SAWT BEIRUT INTERNATIONAL

| 3 August 2021, Tuesday |

Mixing vaccines gives strong immune protection, Oxford study suggests

An Oxford University study showed that combining one dosage of the AstraZeneca vaccine with a dose of the Pfizer-BioNTech vaccine induced high concentrations of antibodies against the SARS-CoV2 spike IgG protein when doses were administered four weeks apart, and it produces strong immunological responses.

This study, published on the Lancet pre-print server, means all possible vaccination schedules involving the Oxford-AstraZeneca and Pfizer-BioNTech vaccines could potentially be used against Covid-19.

The impact of a mix-and-match strategy to vaccines, in which participants were given either the normal two injections of Oxford/AstraZeneca or Pfizer/BioNTech vaccine, or a combination of the two, was researched by Oxford scientists.
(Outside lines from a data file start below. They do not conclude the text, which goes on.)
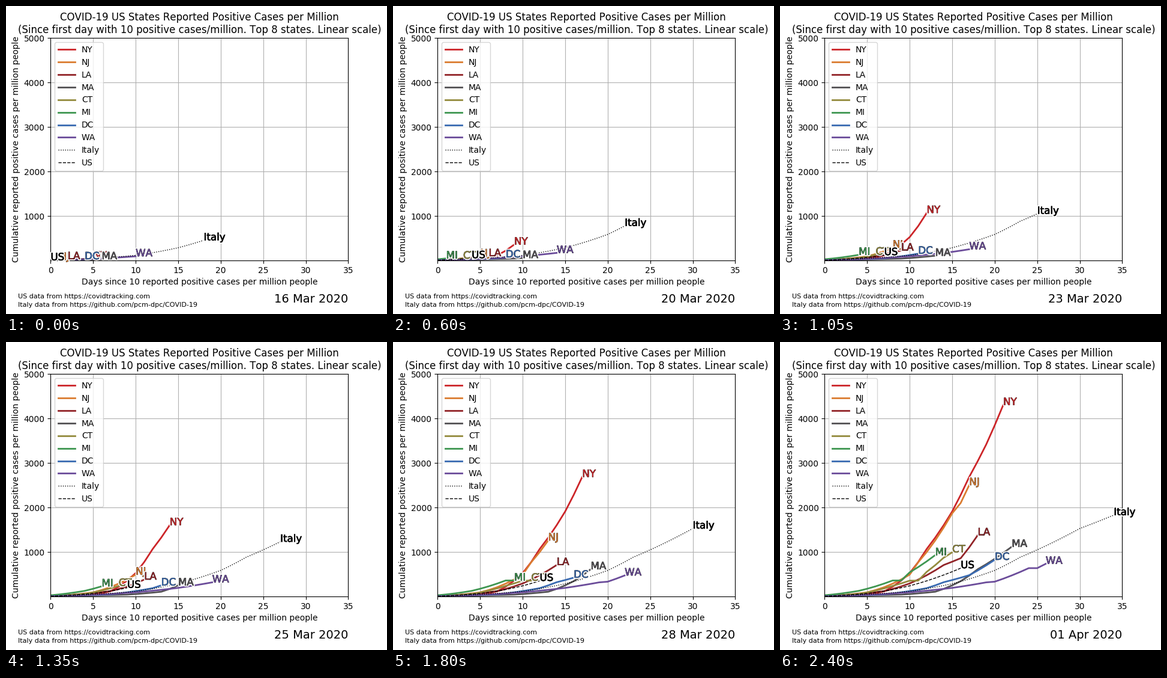
Recreate the animation shown at these times as a matplotlib script. Size 635 by 512 pixels, loop 4.95 s.

```python
import matplotlib.pyplot as plt
import matplotlib.patheffects as pe
import numpy as np
from matplotlib.animation import FuncAnimation

W, H, DPI = 635, 512, 100
STEP_MS = 150
DAYS = 17            # 16 March to 1 April
HOLD = 16            # extra steps on the last day

plt.rcParams["font.family"] = "DejaVu Sans"
plt.rcParams["text.kerning_factor"] = 6

fig = plt.figure(figsize=(W / DPI, H / DPI), dpi=DPI, facecolor="white")
ax = fig.add_axes([74.43 / W, 89.19 / H, 496 / W, 369.6 / H])
ax.set_xlim(0, 35)
ax.set_ylim(10, 5000)
ax.grid(True)
ax.set_title("COVID-19 US States Reported Positive Cases per Million\n"
             "(Since first day with 10 positive cases/million. "
             "Top 8 states. Linear scale)")
ax.set_xlabel("Days since 10 reported positive cases per million people")
ax.set_ylabel("Cumulative reported positive cases per million people")

HALO = [pe.Stroke(linewidth=3, foreground="white"),
        pe.Stroke(linewidth=0.5, foreground="black"),
        pe.Normal()]
tracks = []


def growth(keys):
    """Daily values through (day, cases) keys, growing quadratically between."""
    days, cases = zip(*keys)
    return np.interp(np.arange(days[-1] + 1), days, np.sqrt(cases)) ** 2


def add_track(name, color, *keys, style="-", width=2):
    line, = ax.plot([], [], color=color, ls=style, lw=width, label=name)
    tag = ax.text(0, 0, name, color=color, fontsize=12, path_effects=HALO)
    tracks.append((line, tag, growth(keys)))


add_track("NY", "#cc2529", (0, 11), (5, 49), (7, 122), (10, 532), (12, 1073),
          (15, 1916), (17, 2690), (19, 3419), (21, 4304))
add_track("NJ", "#da7c30", (0, 11), (5, 100), (7, 215), (10, 496), (11, 774),
          (15, 1873), (16, 2105), (17, 2506))
add_track("LA", "#922428", (0, 16), (7, 126), (10, 299), (14, 713), (16, 866),
          (18, 1382))
add_track("MA", "#535154", (0, 13), (9, 48), (13, 113), (16, 351), (18, 618),
          (22, 1123))
add_track("CT", "#948b3d", (0, 19), (4, 63), (8, 245), (10, 362), (11, 362),
          (12, 559), (14, 877), (15, 998))
add_track("MI", "#3e9651", (0, 34), (4, 133), (8, 366), (9, 366), (10, 549),
          (13, 935))
add_track("DC", "#396ab1", (0, 14), (7, 55), (12, 194), (14, 327), (17, 485),
          (20, 830))
add_track("WA", "#6b4c9a", (0, 10), (10, 101), (15, 200), (19, 324), (20, 339),
          (24, 643), (25, 643), (26, 740))
add_track("Italy", "black", (0, 11), (10, 122), (15, 293), (20, 592),
          (23, 888), (30, 1532), (34, 1832), style=":", width=1)
add_track("US", "black", (0, 12), (6, 97), (10, 246), (16, 642),
          style="--", width=1)
ax.legend(loc="upper left")


def note(x, y, text, size, align="left"):
    return ax.text(x, y, text, fontsize=size, ha=align, transform=ax.transAxes)


note(-0.11, -0.17, "US data from https://covidtracking.com", 8)
note(-0.11, -0.21, "Italy data from https://github.com/pcm-dpc/COVID-19", 8)
date = note(1, -0.19, "", 14, "right")


def update(step):
    day = min(step, DAYS - 1)
    for line, tag, values in tracks:
        last = len(values) - DAYS + day
        shown = values[:max(last + 1, 0)]
        line.set_data(np.arange(len(shown)), shown)
        tag.set_visible(last >= 0)
        if last >= 0:
            tag.set_position((last, shown[-1]))
    date.set_text(f"{16 + day} Mar 2020" if day < 16 else "01 Apr 2020")
    return []


anim = FuncAnimation(fig, update, frames=DAYS + HOLD, interval=STEP_MS,
                     repeat=True, repeat_delay=0, blit=False)
plt.show()
```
“The Com-COV study has evaluated ‘mix and match’ combinations of the Oxford and Pfizer vaccines to see to what extent these vaccines can be used interchangeably, potentially allowing flexibility in the UK and global vaccine roll-out,” said Professor Matthew Snape, Associate Professor in Paediatrics and Vaccinology at the University of Oxford, and Chief Investigator on the trial.

“The results show that when given at a four-week interval both mixed schedules induce an immune response that is above the threshold set by the standard schedule of the Oxford/AstraZeneca vaccine.”

The study discovered significant differences in antibody levels against the virus based on the vaccinations administered.

While two doses of Pfizer were most effective, one injection of Oxford vaccine followed by a Pfizer booster was nearly as effective.

The results also showed that those who have already had two doses of the AstraZeneca vaccine may have a higher immune response if a different vaccination is given as a booster if it is required.

Only a few of the vaccination combinations that can be used have been studied.

However, if combining vaccinations is found to be safe and effective, it might help speed up the process of protecting billions of people.